Dr. Vincent’s translation successfully captures the author’s many-layered portrait of a complicated “sensei” of cuisine, a man whose distain for others finds an expression in the perfection of his culinary taste and performance as a cook.  The richness of Okamoto’s insistent prose is well matched in the sureness of Vincent’s well-measured rhythms and melodic phrasing.

1995-1996 Biennial Report

January 24, 2012

Japan-United States Friendship Commission 1995-1996 Biennial Report

The Japan-United States Friendship Commission, an independent federal agency dedicated to promoting mutual understanding and cooperation between the United States and Japan, administers grant programs in the following areas:

-Japanese Studies in the United States -Policy-Oriented Research -Public Affairs/Education -The Study of the United States in Japan -The Arts -Infrastructure Building

A Message From The Chairman

I am pleased to present the Commission’s Biennial Report for Fiscal Years 1995 and 1996.

This year marks the end of my first year as Chairman of the Japan-US Friendship Commission. Early in my term I had the opportunity to meet many of the important players in the Commission’s fortunes, both inside and outside the government, and I was impressed by the deep level of support for its activities that I have found. Subsequently, the commissioners and I reviewed the entire range of Commission priorities, programs and activities at both the Spring and Fall, 1996 meetings. We have published our conclusions in the November, 1996 edition of the Commission’s Program Guidelines. Over the course of this process I have come to appreciate the spirit of collegiality that marks the commissioners’ interactions. I value that spirit above all.

The historically low return on investments in Japan has greatly affected the operations of all agencies and organizations that work in US-Japan exchange. The Commission is no exception. It faces an era of significantly diminished resources, a situation that inevitably affects grant-making abilities and program priorities.
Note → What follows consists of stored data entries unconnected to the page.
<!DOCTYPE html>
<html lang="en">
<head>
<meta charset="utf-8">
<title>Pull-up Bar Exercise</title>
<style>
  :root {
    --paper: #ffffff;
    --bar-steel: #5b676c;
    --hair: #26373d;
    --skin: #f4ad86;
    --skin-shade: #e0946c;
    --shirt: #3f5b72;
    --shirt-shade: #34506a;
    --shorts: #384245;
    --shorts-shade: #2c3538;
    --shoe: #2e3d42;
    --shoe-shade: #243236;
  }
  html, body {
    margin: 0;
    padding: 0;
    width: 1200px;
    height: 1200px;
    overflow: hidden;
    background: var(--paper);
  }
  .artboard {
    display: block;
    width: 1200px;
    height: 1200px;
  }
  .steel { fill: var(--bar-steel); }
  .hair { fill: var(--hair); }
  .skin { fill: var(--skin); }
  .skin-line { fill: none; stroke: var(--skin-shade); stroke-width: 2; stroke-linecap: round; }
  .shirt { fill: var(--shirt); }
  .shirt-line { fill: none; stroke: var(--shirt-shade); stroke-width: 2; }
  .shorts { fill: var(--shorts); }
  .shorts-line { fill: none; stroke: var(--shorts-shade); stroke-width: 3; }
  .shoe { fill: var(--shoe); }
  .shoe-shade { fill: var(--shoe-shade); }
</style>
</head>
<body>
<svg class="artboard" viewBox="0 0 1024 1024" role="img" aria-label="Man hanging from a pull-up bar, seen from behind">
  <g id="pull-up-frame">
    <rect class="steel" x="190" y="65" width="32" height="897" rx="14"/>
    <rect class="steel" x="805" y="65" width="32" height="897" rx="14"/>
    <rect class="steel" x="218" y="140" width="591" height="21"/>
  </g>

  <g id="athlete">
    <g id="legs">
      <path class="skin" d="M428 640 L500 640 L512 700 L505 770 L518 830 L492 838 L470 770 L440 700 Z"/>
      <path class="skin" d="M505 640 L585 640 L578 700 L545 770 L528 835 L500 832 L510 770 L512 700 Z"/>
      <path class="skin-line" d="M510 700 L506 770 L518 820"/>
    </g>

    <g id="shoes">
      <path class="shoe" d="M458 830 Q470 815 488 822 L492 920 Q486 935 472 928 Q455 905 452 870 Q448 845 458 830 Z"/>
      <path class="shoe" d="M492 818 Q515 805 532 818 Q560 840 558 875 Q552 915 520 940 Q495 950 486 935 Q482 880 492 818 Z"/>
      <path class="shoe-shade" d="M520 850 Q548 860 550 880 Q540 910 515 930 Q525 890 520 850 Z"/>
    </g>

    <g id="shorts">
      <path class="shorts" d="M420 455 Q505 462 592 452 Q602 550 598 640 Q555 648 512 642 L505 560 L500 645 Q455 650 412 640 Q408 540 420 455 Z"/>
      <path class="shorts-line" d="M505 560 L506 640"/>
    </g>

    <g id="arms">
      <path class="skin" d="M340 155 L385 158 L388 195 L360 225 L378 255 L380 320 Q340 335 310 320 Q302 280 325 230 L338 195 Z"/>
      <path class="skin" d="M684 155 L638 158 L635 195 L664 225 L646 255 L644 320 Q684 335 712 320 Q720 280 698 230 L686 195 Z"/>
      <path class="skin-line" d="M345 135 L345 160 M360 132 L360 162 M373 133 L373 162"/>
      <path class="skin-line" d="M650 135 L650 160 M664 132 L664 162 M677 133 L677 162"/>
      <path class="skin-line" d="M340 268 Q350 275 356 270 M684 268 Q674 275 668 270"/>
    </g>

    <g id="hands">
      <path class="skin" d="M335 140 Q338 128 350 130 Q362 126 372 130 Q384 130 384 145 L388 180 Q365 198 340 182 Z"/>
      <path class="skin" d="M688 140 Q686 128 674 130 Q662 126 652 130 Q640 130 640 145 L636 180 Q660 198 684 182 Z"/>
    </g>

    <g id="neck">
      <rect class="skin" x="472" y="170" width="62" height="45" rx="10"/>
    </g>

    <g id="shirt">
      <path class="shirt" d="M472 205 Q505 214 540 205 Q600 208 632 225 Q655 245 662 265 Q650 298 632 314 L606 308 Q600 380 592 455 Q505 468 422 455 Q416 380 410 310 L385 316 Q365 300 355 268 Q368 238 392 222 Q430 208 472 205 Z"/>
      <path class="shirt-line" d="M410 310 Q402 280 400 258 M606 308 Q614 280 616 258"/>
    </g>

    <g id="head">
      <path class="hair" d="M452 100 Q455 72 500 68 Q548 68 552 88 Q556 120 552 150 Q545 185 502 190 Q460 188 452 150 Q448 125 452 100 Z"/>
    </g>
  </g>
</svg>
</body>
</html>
One option has been to look increasingly to cost-sharing… » READ MORE